▶ [To do]
Here the job is to repeat the listing exactly, but not the pictures in it.

▶ [Available records]
◇ ◇ ◇ ◇

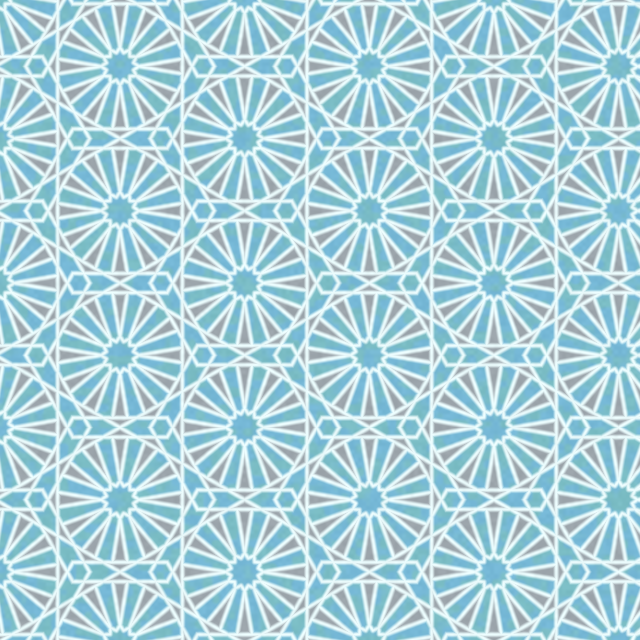
A Shadertoy shader for this pattern:

```glsl
// Lattice of twelve-petal star rosettes in pale strapwork over blue and gray.
// Each point is folded into one wedge of a hexagonal cell, where a few lines and
// segments give the straps; sine-hash noise gently mottles the fills.

const vec2  ORIGIN     = vec2(0.1875, 0.6706);  // centre of one rosette
const vec2  CELL       = vec2(0.2249, 0.2257);  // lattice spacing, x and y scale
const float STAR_TIP   = 0.130;   // lengths below are in lattice spacings
const float STAR_NOTCH = 0.098;
const float GAP_HALF   = 0.052;   // half width of a petal gap at its outer end
const float STRAP_HALF = 0.0138;
const float SOFTNESS   = 0.008;
const float MOTTLE_FREQ = 80.0;
const float GRAIN      = 0.035;
const vec3  STRAP_COLOR = vec3(0.92, 0.985, 0.99);
const vec3  BLUE        = vec3(0.46, 0.72, 0.84);
const vec3  TEAL        = vec3(0.48, 0.74, 0.77);
const vec3  GRAY        = vec3(0.61, 0.645, 0.67);

const float PI     = 3.14159265;
const float ROOT3  = 1.7320508;
const float RADIUS = ROOT3 / 4.0; // from rosette centre to its enclosing straps

float hash(vec2 p) {
    return fract(sin(dot(p, vec2(127.1, 311.7))) * 43758.5453);
}

float valueNoise(vec2 p) {
    vec2 i = floor(p), f = fract(p);
    f = f * f * (3.0 - 2.0 * f);
    return mix(mix(hash(i), hash(i + vec2(1, 0)), f.x),
               mix(hash(i + vec2(0, 1)), hash(i + vec2(1, 1)), f.x), f.y);
}

float segmentDistance(vec2 p, vec2 a, vec2 b) {
    vec2 pa = p - a, ba = b - a;
    return length(pa - ba * clamp(dot(pa, ba) / dot(ba, ba), 0.0, 1.0));
}

// Offset from the nearest rosette centre of the hexagonal lattice
vec2 nearestRosette(vec2 p) {
    vec2 s = vec2(ROOT3, 1.0);
    vec2 a = p - s * round(p / s);
    vec2 b = p - s * 0.5;
    b -= s * round(b / s);
    return dot(a, a) < dot(b, b) ? a : b;
}

// Mirror a point into the wedge between angle 0 and half a sector
vec2 foldSector(vec2 p, float sector) {
    float angle = atan(p.y, p.x);
    angle = abs(angle - sector * round(angle / sector));
    return length(p) * vec2(cos(angle), sin(angle));
}

void mainImage(out vec4 fragColor, in vec2 fragCoord) {
    vec2 uv = fragCoord / iResolution.y;
    vec2 p = nearestRosette((uv - ORIGIN) / CELL);
    vec2 w = foldSector(p, PI / 3.0);   // cell wedge
    vec2 g = foldSector(p, PI / 6.0);   // half petal

    // Enclosing straps and the small hexagon between three rosettes
    float wall  = w.x - RADIUS;
    float strip = dot(w, vec2(ROOT3, 1.0) * 0.5) - RADIUS;
    float hexSide = dot(w, vec2(ROOT3, -1.0) * 0.5) - RADIUS;
    float d = min(min(abs(wall), abs(strip)), abs(hexSide));

    // Central star and petal sides
    vec2 tip = vec2(STAR_TIP, 0.0);
    vec2 notch = STAR_NOTCH * vec2(cos(PI / 12.0), sin(PI / 12.0));
    d = min(d, segmentDistance(g, tip, notch));
    d = min(d, segmentDistance(g, tip, vec2(RADIUS, GAP_HALF)));

    // Gray fills: gaps between petals and triangles between straps
    float gapWidth = GAP_HALF * (g.x - STAR_TIP) / (RADIUS - STAR_TIP);
    bool inGap = g.x < RADIUS && g.y < gapWidth;
    bool inTriangle = (wall > 0.0) != (strip > 0.0);

    float mottle = smoothstep(0.25, 0.8, valueNoise(uv * MOTTLE_FREQ));
    vec3 color = (inGap || inTriangle) ? GRAY : mix(BLUE, TEAL, mottle);

    // Straps on top, then faint grain
    float edge = SOFTNESS + 0.7 / (iResolution.y * CELL.y);
    color = mix(STRAP_COLOR, color, smoothstep(-edge, edge, d - STRAP_HALF));
    color += GRAIN * (valueNoise(uv * MOTTLE_FREQ * 2.0 + 17.0) - 0.5);
    fragColor = vec4(color, 1.0);
}
```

◇ ◇ ◇ ◇

▶ [Solution for this exercise]
A Shadertoy shader for this pattern:

```glsl
// Lattice of twelve-petal star rosettes in pale strapwork over blue and gray.
// Each point is folded into one wedge of a hexagonal cell, where a few lines and
// segments give the straps; sine-hash noise gently mottles the fills.

const vec2  ORIGIN     = vec2(0.1875, 0.6706);  // centre of one rosette
const vec2  CELL       = vec2(0.2249, 0.2257);  // lattice spacing, x and y scale
const float STAR_TIP   = 0.130;   // lengths below are in lattice spacings
const float STAR_NOTCH = 0.098;
const float GAP_HALF   = 0.052;   // half width of a petal gap at its outer end
const float STRAP_HALF = 0.0138;
const float SOFTNESS   = 0.008;
const float MOTTLE_FREQ = 80.0;
const float GRAIN      = 0.035;
const vec3  STRAP_COLOR = vec3(0.92, 0.985, 0.99);
const vec3  BLUE        = vec3(0.46, 0.72, 0.84);
const vec3  TEAL        = vec3(0.48, 0.74, 0.77);
const vec3  GRAY        = vec3(0.61, 0.645, 0.67);

const float PI     = 3.14159265;
const float ROOT3  = 1.7320508;
const float RADIUS = ROOT3 / 4.0; // from rosette centre to its enclosing straps

float hash(vec2 p) {
    return fract(sin(dot(p, vec2(127.1, 311.7))) * 43758.5453);
}

float valueNoise(vec2 p) {
    vec2 i = floor(p), f = fract(p);
    f = f * f * (3.0 - 2.0 * f);
    return mix(mix(hash(i), hash(i + vec2(1, 0)), f.x),
               mix(hash(i + vec2(0, 1)), hash(i + vec2(1, 1)), f.x), f.y);
}

float segmentDistance(vec2 p, vec2 a, vec2 b) {
    vec2 pa = p - a, ba = b - a;
    return length(pa - ba * clamp(dot(pa, ba) / dot(ba, ba), 0.0, 1.0));
}

// Offset from the nearest rosette centre of the hexagonal lattice
vec2 nearestRosette(vec2 p) {
    vec2 s = vec2(ROOT3, 1.0);
    vec2 a = p - s * round(p / s);
    vec2 b = p - s * 0.5;
    b -= s * round(b / s);
    return dot(a, a) < dot(b, b) ? a : b;
}

// Mirror a point into the wedge between angle 0 and half a sector
vec2 foldSector(vec2 p, float sector) {
    float angle = atan(p.y, p.x);
    angle = abs(angle - sector * round(angle / sector));
    return length(p) * vec2(cos(angle), sin(angle));
}

void mainImage(out vec4 fragColor, in vec2 fragCoord) {
    vec2 uv = fragCoord / iResolution.y;
    vec2 p = nearestRosette((uv - ORIGIN) / CELL);
    vec2 w = foldSector(p, PI / 3.0);   // cell wedge
    vec2 g = foldSector(p, PI / 6.0);   // half petal

    // Enclosing straps and the small hexagon between three rosettes
    float wall  = w.x - RADIUS;
    float strip = dot(w, vec2(ROOT3, 1.0) * 0.5) - RADIUS;
    float hexSide = dot(w, vec2(ROOT3, -1.0) * 0.5) - RADIUS;
    float d = min(min(abs(wall), abs(strip)), abs(hexSide));

    // Central star and petal sides
    vec2 tip = vec2(STAR_TIP, 0.0);
    vec2 notch = STAR_NOTCH * vec2(cos(PI / 12.0), sin(PI / 12.0));
    d = min(d, segmentDistance(g, tip, notch));
    d = min(d, segmentDistance(g, tip, vec2(RADIUS, GAP_HALF)));

    // Gray fills: gaps between petals and triangles between straps
    float gapWidth = GAP_HALF * (g.x - STAR_TIP) / (RADIUS - STAR_TIP);
    bool inGap = g.x < RADIUS && g.y < gapWidth;
    bool inTriangle = (wall > 0.0) != (strip > 0.0);

    float mottle = smoothstep(0.25, 0.8, valueNoise(uv * MOTTLE_FREQ));
    vec3 color = (inGap || inTriangle) ? GRAY : mix(BLUE, TEAL, mottle);

    // Straps on top, then faint grain
    float edge = SOFTNESS + 0.7 / (iResolution.y * CELL.y);
    color = mix(STRAP_COLOR, color, smoothstep(-edge, edge, d - STRAP_HALF));
    color += GRAIN * (valueNoise(uv * MOTTLE_FREQ * 2.0 + 17.0) - 0.5);
    fragColor = vec4(color, 1.0);
}
```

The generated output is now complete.